It has now been seven years since I started studying the language and culture of the Highlands and Islands. I certainly have not ‘cracked’ it and continue, daily, to be surprised. Mostly, I am surprised by how open Highlanders are to the idea of some crazy Polack going through the bother of learning Gaelic from scratch and trying to make a life for himself out West. At other times, I am surprised by the depth of their roots and by their resilience in the face of every hardship that has befallen and been imposed upon their nation. Many of the young Gaels or Highlanders – however which way they might identify themselves – whom I know are not contented with standing by while more clueless narratives are spun about their homeland. The voices of journalists, politicians and economists who have spent at most two weeks up north on a family vacation, are still the ones making decisions on which roads should be fixed and how Gaelic should be saved. From a historical – say, an 1880s – perspective, big changes followed when Gaels’ own voices were being heard in the media. Through grassroots activism and a stream of letters received by this year’s MSP candidates for the different Highland constituencies, they are speaking: èist rinn. Listen to us.
Long before Tamsin Calidas wrote I am an Island, Highlanders were being accused of insularity and clannishness. There was a vested interest in portraying Gaels and the Gàidhealtachd as a strange living museum of constrictive traditions, as inbred and closed to the outside world. Clearly, some such opinions linger on to the present day. Angry glances shot at campervan colonnades are misunderstood as hostility or xenophobia, ignoring the very real frustration of seeing another 3.5 tonne motorhome deepen a pothole that the Council have neglected to fix for a decade.
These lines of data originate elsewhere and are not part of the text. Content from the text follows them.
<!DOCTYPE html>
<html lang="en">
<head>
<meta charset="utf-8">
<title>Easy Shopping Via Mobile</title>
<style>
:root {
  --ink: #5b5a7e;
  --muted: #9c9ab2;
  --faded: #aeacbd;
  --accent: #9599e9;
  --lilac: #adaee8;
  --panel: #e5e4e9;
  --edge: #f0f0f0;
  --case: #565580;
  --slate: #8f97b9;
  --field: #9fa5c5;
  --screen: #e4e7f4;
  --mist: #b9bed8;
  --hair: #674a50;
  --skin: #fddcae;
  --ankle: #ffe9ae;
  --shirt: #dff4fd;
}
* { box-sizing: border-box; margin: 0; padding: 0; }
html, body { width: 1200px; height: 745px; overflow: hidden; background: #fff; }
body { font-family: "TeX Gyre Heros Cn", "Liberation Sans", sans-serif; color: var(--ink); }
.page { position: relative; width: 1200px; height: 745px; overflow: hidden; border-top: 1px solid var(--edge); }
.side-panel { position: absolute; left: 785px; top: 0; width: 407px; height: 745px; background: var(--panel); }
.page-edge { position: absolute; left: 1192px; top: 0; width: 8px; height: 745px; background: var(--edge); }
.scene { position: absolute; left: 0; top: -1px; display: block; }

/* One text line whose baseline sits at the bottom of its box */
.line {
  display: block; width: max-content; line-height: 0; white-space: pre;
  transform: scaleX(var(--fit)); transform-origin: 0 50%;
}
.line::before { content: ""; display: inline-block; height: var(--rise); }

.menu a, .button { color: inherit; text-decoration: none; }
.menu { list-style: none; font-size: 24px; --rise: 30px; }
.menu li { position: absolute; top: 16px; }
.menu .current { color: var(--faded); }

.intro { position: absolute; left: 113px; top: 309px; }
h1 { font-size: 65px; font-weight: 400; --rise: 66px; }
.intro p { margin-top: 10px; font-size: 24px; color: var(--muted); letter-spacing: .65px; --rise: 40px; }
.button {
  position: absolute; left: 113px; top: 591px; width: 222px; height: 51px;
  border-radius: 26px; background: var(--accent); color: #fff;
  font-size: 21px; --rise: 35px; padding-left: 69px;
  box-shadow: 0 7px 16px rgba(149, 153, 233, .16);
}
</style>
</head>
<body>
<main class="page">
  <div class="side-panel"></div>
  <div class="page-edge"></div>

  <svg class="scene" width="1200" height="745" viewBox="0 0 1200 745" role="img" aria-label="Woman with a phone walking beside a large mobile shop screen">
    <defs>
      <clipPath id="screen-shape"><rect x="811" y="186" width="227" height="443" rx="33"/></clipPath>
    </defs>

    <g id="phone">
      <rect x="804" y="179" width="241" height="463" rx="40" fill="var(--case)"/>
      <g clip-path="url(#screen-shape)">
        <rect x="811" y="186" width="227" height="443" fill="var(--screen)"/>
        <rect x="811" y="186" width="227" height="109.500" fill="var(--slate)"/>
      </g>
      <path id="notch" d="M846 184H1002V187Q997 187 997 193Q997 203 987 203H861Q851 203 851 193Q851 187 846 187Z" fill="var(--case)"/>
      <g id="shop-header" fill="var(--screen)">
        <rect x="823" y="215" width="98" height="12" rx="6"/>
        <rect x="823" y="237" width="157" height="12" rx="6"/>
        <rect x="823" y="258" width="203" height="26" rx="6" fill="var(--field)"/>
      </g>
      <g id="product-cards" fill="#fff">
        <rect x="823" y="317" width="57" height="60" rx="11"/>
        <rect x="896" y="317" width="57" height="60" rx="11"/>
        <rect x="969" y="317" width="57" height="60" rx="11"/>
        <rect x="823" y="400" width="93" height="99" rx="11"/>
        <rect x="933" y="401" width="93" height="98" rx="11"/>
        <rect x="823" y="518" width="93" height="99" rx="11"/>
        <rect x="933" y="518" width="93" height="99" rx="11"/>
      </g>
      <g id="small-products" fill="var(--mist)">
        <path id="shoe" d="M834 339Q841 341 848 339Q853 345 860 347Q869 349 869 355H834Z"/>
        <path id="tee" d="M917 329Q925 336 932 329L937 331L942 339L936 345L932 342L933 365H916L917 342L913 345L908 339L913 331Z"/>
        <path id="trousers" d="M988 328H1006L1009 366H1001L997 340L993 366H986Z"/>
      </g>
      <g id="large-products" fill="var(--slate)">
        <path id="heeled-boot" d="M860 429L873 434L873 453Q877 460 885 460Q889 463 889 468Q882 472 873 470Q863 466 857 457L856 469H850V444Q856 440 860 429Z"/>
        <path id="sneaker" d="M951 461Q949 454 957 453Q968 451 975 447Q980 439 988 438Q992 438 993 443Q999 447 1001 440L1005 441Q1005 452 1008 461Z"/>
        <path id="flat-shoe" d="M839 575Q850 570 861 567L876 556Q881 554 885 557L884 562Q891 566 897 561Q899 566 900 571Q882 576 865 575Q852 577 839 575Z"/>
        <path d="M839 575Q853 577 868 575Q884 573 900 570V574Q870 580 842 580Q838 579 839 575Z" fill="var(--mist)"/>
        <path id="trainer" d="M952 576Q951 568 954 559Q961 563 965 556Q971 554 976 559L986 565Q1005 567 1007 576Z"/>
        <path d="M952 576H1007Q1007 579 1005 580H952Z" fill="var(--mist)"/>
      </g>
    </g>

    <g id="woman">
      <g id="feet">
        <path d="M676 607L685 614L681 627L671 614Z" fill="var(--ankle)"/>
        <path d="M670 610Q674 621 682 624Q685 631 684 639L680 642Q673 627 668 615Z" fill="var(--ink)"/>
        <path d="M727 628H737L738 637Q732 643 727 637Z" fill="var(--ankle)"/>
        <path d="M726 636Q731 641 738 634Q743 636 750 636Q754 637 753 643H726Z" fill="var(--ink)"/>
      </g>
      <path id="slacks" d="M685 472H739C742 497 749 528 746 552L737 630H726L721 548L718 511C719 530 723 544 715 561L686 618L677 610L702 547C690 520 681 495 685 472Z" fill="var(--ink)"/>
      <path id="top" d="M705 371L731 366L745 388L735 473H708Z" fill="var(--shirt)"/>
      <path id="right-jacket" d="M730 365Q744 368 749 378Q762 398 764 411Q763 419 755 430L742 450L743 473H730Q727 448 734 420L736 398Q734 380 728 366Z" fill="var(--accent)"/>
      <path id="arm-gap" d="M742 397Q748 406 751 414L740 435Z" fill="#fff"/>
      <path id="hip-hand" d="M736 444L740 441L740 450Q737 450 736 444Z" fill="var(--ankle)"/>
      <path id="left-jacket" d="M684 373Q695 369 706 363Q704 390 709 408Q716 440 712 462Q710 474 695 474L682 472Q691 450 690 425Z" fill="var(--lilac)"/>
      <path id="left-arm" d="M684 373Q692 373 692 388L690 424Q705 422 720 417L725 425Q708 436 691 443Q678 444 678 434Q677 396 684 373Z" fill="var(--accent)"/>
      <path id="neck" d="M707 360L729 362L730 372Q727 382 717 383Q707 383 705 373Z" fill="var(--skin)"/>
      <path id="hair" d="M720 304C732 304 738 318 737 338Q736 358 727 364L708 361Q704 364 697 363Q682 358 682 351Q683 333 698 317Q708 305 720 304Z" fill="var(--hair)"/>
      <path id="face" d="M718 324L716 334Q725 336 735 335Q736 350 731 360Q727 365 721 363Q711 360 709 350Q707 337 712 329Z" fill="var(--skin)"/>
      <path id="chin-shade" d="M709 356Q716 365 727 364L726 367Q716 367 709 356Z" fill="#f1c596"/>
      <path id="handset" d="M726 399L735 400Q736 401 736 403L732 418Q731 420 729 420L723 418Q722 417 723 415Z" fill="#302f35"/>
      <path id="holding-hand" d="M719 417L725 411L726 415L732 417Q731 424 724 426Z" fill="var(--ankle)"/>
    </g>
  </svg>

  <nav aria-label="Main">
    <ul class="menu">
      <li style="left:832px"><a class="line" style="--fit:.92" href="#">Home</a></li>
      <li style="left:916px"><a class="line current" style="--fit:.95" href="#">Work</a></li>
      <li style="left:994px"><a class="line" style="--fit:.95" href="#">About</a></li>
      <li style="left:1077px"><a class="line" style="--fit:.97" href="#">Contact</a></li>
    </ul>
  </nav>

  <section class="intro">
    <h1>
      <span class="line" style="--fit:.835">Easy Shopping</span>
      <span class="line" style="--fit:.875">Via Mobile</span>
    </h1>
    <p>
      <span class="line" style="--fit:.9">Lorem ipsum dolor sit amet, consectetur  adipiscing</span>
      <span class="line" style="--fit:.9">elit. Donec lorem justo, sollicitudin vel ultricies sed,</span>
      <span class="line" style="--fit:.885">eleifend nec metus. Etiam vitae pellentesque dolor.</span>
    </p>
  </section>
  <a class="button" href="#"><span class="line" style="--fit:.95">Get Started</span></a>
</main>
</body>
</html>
These misunderstandings might lead the cynics to see the concerns about the Highland housing crisis as self-serving or inherently unwelcoming to outsiders, but I have news for them. Islanders know full well that ‘incomers’ means wealthy retirees wanting to sketch the landscape and run a B&B by the beach, but it also – perhaps even more so – means NHS workers, delivery drivers, teachers, and new blood in the community. There is only a crisis because the market in the Highlands and Islands is in a state of utter imbalance, totally skewed towards those with a lifetime’s worth of savings on their side, regardless of origin.
Collective action has always been difficult in the Highlands and Islands because of the distance and terrain between individual townships, especially after half of them were emptied. The scales are tipping, though, as more and more issues that were once endemic to Skye or the Outer Isles begin to affect the mainland and seem to be spreading. Thankfully, Highlanders are not islands – they stand together on many of the issues that really matter today.